## What the task asks
From the records below, take each line where the string "none" shows up and copy it.

[Saved data entries]
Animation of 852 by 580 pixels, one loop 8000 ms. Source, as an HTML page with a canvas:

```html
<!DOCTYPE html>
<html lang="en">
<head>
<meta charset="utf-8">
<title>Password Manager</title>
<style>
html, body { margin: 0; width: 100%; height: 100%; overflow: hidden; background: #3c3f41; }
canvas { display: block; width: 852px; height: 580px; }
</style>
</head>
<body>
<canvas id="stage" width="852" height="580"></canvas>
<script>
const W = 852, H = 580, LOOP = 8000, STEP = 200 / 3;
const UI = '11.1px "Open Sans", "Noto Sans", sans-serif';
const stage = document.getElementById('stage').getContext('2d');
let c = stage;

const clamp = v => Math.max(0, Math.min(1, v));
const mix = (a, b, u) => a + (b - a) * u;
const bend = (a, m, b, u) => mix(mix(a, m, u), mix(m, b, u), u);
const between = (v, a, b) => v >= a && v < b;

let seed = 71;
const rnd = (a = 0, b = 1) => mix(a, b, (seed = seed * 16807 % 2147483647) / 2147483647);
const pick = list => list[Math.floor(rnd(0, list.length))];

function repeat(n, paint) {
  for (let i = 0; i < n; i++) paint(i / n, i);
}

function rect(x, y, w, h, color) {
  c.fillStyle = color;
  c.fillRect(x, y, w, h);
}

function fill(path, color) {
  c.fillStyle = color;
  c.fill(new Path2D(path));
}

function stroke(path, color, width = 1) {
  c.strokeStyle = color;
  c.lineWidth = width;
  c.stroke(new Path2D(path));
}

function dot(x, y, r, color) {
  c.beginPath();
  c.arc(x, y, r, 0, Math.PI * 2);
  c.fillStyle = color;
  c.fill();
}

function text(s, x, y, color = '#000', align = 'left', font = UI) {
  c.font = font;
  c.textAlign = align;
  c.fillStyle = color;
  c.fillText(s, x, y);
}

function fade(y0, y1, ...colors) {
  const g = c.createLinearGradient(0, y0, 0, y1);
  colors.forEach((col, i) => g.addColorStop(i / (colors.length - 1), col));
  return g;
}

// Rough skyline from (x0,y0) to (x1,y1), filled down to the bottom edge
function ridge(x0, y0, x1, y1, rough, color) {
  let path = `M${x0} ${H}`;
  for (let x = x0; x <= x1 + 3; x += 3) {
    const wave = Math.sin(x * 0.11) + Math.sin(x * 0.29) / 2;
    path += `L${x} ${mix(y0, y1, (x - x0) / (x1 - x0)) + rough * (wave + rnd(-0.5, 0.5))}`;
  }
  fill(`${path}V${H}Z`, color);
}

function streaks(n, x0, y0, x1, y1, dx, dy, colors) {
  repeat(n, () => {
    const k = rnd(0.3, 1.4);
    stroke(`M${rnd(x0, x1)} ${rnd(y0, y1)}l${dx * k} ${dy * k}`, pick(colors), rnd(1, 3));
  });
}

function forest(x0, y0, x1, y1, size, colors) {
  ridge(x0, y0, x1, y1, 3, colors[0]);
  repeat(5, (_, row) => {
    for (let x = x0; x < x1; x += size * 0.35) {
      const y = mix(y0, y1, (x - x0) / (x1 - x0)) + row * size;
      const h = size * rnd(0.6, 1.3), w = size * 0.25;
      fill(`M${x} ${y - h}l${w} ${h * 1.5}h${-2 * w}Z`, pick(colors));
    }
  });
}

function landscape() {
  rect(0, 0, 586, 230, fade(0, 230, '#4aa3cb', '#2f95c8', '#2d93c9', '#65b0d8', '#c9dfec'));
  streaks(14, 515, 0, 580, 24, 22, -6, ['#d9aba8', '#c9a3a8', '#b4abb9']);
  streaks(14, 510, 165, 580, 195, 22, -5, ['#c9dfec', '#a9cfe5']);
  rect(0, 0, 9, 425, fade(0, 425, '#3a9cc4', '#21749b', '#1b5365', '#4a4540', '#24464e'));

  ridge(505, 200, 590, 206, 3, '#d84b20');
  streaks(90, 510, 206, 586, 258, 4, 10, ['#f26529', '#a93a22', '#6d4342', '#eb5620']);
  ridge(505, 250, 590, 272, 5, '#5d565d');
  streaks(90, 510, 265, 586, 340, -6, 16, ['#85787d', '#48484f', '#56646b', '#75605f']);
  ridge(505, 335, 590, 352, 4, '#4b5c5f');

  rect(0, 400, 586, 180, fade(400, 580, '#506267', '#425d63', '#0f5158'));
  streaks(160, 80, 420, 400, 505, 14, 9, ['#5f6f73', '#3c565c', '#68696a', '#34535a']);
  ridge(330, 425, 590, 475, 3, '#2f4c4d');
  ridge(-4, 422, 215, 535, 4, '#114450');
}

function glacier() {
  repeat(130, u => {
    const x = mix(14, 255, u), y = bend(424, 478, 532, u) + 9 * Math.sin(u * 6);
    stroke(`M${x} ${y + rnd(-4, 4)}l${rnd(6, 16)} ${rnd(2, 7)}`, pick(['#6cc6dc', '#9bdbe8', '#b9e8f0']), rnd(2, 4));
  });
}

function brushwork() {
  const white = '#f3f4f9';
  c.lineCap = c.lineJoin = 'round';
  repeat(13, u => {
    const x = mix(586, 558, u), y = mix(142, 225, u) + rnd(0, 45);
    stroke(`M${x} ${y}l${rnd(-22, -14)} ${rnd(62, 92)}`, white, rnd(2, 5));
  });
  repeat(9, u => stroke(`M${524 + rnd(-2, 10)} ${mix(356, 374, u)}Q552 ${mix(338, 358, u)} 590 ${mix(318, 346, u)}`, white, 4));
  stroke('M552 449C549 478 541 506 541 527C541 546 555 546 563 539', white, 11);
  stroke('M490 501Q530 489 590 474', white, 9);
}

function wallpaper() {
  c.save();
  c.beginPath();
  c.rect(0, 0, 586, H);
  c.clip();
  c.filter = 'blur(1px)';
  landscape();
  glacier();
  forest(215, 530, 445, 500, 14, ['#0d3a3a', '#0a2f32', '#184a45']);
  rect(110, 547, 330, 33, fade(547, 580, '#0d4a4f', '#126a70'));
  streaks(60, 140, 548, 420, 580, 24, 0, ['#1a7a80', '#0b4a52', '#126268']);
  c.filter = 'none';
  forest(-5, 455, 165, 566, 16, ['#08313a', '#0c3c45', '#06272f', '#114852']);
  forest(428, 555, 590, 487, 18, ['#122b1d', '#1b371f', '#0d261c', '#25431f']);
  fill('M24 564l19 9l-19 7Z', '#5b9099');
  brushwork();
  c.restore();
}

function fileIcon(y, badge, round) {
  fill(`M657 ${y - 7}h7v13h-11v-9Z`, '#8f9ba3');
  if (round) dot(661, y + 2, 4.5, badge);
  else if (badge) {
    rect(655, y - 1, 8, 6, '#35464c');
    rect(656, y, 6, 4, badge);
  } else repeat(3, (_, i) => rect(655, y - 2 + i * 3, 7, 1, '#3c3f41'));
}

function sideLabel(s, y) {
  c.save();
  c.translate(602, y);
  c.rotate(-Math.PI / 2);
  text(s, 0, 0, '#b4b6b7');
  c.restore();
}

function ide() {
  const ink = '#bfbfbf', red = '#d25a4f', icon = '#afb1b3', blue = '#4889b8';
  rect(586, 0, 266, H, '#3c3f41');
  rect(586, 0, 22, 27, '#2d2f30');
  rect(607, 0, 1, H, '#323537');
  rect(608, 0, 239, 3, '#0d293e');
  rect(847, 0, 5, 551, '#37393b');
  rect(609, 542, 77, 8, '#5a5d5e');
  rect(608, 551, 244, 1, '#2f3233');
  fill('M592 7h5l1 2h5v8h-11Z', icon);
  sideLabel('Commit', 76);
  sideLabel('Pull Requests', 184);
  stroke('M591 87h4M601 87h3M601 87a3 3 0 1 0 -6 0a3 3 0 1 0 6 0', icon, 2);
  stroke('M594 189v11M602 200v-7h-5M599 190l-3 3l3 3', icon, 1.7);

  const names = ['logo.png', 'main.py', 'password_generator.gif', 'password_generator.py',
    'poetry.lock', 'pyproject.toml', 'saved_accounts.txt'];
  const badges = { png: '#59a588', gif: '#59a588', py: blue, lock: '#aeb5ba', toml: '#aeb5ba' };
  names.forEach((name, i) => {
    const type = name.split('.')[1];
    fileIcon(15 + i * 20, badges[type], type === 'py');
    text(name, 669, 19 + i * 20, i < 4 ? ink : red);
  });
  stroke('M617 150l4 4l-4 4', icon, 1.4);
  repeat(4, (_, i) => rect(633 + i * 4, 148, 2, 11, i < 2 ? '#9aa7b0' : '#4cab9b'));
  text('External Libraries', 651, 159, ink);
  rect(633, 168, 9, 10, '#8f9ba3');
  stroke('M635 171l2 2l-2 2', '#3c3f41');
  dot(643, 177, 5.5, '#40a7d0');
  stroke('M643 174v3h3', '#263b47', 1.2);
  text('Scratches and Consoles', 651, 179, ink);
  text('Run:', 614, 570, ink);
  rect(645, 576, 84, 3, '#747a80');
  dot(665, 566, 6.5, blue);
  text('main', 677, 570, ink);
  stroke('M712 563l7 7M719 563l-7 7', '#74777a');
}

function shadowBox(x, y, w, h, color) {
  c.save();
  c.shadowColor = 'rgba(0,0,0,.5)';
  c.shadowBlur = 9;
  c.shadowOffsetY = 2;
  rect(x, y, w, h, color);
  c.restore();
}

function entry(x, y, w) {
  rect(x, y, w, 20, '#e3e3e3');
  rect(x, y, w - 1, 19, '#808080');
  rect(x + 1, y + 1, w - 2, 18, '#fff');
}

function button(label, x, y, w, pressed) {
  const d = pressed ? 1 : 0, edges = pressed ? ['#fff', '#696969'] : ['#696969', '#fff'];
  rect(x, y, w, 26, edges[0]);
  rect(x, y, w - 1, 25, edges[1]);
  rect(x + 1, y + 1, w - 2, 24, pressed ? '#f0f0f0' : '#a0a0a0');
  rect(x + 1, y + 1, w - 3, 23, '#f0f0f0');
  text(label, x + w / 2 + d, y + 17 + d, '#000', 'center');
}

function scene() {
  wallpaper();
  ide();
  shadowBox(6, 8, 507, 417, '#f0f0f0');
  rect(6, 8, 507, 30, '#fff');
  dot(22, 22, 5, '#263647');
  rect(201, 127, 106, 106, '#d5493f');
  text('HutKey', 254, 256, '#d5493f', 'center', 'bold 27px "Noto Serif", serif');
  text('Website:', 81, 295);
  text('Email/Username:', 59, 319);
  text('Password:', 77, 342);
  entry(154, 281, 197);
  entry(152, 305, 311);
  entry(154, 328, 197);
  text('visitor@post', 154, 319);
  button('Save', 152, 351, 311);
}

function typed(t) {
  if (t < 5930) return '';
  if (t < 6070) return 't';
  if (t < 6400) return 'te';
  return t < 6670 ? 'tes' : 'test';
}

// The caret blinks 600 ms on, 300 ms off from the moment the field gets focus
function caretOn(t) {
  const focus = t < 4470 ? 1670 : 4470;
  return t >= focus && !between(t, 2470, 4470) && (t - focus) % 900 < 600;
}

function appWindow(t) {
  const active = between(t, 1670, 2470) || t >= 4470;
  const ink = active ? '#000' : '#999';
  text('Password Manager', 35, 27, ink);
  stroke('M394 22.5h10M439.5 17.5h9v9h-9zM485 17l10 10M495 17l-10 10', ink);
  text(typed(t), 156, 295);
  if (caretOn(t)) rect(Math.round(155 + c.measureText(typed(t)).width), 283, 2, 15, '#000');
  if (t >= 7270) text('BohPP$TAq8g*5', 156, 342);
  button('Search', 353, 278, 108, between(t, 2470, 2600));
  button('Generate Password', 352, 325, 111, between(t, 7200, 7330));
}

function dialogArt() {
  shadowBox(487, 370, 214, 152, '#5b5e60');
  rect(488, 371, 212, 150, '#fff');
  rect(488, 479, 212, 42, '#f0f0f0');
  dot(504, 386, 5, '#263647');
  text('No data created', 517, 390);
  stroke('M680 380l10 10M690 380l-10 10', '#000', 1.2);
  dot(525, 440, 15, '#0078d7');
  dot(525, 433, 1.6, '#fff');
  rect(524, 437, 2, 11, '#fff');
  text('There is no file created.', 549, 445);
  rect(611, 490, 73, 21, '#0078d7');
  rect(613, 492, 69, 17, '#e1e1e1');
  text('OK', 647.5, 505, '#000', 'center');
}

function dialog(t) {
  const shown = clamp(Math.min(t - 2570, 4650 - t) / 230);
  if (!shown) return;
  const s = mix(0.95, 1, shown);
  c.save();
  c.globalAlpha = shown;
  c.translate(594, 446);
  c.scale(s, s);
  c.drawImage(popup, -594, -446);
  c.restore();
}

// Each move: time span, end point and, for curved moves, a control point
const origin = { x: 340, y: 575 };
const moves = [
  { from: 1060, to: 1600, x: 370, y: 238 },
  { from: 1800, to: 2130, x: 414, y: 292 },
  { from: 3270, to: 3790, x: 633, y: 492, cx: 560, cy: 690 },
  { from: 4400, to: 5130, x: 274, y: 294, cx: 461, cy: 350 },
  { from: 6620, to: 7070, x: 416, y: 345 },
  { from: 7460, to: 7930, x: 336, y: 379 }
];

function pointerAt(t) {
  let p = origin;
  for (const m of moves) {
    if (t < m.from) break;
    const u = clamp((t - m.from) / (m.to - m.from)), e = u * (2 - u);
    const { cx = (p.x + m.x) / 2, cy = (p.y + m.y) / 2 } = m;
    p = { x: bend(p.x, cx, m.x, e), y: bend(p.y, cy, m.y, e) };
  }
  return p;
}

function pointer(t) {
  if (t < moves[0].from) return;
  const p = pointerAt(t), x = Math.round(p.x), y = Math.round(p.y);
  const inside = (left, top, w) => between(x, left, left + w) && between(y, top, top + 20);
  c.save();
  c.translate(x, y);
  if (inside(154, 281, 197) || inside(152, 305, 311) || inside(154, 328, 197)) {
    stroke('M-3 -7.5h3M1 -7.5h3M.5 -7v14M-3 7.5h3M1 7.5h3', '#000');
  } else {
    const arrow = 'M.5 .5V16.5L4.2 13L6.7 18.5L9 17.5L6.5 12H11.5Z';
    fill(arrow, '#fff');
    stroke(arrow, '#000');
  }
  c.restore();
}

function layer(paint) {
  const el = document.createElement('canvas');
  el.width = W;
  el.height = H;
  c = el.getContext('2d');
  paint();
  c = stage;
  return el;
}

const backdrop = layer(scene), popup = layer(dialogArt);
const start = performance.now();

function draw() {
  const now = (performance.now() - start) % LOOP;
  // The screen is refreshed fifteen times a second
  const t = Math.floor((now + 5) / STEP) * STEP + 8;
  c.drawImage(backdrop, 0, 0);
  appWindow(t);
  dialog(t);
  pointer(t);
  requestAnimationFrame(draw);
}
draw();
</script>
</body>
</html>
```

--

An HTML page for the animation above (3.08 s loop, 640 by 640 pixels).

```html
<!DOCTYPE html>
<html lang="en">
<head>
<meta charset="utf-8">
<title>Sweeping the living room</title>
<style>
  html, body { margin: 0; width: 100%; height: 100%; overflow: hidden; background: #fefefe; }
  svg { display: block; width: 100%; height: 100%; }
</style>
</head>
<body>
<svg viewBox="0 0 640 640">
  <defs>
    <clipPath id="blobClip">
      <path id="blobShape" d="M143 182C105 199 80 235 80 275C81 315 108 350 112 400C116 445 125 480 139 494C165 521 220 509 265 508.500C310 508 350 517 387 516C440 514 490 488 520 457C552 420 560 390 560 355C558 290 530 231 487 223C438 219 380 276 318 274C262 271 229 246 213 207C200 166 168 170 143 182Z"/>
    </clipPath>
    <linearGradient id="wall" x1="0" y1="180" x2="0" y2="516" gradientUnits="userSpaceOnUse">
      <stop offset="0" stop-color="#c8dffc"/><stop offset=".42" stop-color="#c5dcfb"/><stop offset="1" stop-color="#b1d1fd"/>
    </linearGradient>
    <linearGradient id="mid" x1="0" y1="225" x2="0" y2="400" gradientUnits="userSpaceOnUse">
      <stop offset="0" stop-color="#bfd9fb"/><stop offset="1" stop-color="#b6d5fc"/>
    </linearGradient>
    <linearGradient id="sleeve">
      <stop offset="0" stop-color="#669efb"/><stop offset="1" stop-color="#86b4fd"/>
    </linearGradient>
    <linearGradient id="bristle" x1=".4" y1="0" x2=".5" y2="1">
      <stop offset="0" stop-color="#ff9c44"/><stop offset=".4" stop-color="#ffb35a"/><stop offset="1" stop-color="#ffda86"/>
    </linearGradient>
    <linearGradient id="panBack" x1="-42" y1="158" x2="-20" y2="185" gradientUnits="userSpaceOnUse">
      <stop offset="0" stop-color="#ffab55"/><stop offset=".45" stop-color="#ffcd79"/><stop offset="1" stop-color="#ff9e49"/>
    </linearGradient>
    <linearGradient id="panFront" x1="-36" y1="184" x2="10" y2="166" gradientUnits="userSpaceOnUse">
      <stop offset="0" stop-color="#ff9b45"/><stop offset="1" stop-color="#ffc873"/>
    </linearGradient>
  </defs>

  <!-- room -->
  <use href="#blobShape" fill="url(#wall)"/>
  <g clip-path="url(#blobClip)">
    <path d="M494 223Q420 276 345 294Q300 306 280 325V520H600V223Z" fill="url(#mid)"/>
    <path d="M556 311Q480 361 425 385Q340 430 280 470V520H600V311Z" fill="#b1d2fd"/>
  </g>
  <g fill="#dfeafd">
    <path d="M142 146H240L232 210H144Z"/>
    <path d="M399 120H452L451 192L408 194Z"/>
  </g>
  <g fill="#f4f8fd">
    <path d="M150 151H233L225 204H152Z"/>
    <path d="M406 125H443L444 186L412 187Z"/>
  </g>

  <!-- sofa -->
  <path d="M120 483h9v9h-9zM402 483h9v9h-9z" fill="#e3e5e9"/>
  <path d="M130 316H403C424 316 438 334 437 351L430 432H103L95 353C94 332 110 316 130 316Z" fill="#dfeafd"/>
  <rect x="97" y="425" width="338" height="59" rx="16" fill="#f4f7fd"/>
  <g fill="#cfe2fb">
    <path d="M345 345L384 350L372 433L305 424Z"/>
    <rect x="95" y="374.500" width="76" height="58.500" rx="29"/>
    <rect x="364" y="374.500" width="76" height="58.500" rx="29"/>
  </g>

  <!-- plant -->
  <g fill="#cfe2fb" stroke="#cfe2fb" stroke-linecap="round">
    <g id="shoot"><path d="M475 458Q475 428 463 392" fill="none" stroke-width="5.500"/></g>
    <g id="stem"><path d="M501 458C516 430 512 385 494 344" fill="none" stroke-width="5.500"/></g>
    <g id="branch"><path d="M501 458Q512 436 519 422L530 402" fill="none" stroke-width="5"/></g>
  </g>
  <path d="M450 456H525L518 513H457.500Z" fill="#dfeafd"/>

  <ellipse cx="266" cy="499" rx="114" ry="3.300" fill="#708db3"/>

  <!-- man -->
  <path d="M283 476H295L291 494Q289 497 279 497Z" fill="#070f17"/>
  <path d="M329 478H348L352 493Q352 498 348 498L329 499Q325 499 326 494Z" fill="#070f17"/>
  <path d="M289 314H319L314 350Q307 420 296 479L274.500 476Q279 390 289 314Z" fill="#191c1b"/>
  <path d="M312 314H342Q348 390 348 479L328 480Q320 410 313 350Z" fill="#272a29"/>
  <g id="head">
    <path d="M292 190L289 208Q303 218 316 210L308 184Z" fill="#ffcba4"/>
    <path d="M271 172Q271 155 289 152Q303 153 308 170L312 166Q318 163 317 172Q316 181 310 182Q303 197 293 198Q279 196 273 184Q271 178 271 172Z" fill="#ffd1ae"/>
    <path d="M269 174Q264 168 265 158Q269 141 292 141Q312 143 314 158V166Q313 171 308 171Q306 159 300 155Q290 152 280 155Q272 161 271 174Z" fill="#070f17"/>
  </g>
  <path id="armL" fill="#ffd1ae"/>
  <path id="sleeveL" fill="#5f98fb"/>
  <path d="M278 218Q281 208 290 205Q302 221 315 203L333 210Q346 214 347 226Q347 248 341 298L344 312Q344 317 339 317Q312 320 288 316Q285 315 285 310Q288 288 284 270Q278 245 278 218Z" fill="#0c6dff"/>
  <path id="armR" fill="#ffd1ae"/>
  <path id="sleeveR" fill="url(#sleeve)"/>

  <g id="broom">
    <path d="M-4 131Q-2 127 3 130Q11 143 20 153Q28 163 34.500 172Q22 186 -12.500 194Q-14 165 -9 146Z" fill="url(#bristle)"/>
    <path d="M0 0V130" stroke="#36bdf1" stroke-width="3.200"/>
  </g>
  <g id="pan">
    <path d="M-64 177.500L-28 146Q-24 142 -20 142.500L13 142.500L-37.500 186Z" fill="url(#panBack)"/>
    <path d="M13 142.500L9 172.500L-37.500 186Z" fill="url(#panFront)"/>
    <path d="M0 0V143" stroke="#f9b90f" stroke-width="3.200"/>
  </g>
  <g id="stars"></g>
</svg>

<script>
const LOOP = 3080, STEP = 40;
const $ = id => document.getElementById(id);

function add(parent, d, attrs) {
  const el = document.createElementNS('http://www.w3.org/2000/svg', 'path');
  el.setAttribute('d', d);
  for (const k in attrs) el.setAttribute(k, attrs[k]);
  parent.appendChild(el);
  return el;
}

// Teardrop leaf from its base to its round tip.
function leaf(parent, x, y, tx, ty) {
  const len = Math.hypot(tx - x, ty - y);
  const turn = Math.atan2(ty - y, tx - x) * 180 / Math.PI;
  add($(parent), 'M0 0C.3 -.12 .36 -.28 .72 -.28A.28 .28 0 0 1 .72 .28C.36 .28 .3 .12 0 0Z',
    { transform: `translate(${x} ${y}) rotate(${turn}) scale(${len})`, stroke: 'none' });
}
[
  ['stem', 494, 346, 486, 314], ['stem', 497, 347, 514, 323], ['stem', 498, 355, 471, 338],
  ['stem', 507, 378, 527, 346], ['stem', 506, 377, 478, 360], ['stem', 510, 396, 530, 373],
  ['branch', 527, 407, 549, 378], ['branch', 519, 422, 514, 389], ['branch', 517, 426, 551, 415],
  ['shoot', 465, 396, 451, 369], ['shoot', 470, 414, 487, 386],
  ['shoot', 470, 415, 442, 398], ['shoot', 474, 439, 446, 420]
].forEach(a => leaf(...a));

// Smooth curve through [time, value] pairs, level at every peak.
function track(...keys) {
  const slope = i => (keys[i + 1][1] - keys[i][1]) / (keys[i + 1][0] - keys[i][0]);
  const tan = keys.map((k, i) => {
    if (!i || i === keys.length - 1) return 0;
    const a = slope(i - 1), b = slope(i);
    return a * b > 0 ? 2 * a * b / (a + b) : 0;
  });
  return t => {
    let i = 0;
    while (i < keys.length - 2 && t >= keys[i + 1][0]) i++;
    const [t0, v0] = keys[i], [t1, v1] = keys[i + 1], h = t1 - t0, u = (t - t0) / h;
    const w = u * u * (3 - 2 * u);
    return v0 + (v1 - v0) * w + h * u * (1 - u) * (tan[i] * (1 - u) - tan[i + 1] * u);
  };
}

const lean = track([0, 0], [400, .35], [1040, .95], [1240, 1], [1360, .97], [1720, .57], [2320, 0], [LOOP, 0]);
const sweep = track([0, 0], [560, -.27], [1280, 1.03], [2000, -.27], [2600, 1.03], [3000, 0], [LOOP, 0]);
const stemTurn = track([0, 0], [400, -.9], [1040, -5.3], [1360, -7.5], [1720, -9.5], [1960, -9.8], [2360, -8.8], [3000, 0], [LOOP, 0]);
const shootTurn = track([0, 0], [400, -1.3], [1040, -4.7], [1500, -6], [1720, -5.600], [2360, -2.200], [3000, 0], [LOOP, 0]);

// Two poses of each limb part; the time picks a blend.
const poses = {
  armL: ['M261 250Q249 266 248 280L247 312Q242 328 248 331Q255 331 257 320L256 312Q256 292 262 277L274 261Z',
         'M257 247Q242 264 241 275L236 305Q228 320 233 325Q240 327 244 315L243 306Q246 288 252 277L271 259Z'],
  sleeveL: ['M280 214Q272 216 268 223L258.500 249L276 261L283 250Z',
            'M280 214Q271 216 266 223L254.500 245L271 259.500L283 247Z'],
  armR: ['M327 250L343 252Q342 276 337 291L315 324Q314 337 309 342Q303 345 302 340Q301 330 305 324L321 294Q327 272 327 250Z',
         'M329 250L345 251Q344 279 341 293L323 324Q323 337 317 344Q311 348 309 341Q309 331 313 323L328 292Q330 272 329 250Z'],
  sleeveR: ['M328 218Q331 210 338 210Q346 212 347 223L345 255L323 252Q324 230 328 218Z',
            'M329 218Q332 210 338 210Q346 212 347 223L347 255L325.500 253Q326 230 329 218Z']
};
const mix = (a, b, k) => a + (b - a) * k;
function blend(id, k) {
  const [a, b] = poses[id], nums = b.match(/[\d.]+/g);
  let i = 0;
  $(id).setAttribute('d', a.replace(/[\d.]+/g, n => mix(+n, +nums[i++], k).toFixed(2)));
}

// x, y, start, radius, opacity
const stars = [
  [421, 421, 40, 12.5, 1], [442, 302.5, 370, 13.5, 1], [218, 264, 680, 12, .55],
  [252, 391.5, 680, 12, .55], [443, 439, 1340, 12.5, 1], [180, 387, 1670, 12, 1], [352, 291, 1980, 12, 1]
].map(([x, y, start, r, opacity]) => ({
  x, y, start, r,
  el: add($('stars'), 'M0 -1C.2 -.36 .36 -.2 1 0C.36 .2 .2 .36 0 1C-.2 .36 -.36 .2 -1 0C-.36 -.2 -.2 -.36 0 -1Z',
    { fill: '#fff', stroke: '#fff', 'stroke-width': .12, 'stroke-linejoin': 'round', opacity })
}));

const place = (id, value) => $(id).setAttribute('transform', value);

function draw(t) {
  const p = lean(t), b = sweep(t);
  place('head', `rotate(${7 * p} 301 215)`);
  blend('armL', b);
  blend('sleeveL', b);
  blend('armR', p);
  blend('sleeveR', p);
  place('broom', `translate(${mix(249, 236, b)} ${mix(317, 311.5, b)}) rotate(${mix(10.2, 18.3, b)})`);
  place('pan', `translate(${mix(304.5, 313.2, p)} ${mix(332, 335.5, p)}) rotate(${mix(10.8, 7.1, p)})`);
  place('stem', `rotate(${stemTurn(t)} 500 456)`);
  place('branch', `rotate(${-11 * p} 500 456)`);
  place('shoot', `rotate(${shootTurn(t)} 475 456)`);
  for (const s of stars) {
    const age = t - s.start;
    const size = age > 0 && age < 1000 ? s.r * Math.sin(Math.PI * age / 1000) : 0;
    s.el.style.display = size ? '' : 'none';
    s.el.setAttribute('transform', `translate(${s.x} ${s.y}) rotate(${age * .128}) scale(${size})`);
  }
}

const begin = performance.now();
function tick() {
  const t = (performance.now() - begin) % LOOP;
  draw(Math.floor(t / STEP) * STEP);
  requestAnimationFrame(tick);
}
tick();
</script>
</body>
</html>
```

## Response area
  c.filter = 'none';
    <g id="shoot"><path d="M475 458Q475 428 463 392" fill="none" stroke-width="5.500"/></g>
    <g id="stem"><path d="M501 458C516 430 512 385 494 344" fill="none" stroke-width="5.500"/></g>
    <g id="branch"><path d="M501 458Q512 436 519 422L530 402" fill="none" stroke-width="5"/></g>
    { transform: `translate(${x} ${y}) rotate(${turn}) scale(${len})`, stroke: 'none' });
    s.el.style.display = size ? '' : 'none';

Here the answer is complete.